Required action: Show, from the entries below, every line in which "draw" appears.

════════

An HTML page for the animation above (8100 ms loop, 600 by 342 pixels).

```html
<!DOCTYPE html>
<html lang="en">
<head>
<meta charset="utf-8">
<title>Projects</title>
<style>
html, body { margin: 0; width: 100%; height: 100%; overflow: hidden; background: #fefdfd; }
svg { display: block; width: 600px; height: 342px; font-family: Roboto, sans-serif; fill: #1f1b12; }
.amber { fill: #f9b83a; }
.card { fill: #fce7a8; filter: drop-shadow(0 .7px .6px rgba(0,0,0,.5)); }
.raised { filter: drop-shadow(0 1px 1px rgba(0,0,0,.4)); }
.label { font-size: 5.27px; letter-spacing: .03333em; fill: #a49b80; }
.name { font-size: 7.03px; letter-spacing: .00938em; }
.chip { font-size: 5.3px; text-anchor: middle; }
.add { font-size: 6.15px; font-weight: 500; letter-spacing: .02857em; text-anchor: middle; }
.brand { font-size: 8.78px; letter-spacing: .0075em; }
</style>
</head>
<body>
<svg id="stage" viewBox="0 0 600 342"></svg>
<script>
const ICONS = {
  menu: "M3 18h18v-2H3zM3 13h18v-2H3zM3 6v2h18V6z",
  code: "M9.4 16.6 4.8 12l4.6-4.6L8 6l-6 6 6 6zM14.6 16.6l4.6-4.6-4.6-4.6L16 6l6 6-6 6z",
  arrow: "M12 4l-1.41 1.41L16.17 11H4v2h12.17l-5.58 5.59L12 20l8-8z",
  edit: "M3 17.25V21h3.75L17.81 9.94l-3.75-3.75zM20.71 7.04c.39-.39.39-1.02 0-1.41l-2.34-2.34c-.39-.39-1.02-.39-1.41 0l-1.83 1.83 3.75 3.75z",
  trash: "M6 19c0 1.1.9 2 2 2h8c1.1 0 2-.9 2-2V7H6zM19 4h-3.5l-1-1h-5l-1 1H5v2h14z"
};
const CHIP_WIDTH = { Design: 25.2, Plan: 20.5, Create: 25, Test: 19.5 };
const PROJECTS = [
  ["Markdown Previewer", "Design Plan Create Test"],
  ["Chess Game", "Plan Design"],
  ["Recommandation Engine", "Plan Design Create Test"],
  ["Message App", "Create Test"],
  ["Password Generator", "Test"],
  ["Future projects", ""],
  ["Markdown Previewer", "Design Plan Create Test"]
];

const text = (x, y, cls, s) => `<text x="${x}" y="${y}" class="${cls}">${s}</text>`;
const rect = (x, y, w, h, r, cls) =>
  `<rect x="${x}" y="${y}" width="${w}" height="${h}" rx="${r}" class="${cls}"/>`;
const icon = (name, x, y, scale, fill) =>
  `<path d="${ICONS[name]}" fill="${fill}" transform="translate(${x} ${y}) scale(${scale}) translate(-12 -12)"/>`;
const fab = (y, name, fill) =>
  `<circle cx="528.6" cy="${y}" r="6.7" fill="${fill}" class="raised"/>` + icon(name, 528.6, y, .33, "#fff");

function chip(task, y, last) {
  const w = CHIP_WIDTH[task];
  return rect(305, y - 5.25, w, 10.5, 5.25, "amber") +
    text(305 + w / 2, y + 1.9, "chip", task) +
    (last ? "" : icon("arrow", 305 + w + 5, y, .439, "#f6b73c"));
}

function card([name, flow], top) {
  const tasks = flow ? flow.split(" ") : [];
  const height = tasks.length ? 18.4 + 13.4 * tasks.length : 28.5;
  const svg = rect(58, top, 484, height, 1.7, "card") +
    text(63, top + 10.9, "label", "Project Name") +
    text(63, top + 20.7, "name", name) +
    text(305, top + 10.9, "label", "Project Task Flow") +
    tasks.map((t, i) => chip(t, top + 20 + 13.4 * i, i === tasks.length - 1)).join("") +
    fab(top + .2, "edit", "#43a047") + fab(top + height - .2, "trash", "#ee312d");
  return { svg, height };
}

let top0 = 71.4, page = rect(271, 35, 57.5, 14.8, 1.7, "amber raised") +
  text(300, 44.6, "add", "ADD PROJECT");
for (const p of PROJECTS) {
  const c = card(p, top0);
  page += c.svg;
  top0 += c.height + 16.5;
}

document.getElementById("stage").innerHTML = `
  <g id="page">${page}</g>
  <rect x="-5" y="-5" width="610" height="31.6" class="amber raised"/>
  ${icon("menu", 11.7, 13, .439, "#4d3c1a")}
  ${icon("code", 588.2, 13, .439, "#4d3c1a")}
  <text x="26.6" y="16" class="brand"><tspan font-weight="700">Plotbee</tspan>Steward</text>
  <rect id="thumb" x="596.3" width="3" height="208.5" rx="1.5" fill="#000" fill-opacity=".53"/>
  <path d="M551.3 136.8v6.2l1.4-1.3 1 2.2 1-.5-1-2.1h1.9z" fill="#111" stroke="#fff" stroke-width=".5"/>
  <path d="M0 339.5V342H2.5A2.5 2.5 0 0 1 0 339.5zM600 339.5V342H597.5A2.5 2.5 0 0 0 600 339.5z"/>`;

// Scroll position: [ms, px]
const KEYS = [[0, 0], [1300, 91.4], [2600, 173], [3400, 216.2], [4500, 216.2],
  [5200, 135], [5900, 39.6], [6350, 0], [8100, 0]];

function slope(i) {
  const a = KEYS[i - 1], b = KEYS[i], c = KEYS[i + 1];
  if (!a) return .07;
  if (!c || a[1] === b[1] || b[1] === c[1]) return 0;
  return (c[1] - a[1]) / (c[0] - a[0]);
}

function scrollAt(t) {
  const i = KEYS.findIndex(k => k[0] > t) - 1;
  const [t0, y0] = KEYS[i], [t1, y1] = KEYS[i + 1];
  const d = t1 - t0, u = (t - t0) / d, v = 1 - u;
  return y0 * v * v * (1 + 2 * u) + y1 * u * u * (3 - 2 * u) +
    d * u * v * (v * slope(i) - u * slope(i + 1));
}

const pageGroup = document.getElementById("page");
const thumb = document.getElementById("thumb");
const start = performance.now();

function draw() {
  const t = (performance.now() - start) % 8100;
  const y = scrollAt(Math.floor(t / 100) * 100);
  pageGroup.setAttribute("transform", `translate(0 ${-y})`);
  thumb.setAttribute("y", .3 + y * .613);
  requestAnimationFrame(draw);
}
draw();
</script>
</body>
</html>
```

════════

Result of the task:
function draw() {
  requestAnimationFrame(draw);
draw();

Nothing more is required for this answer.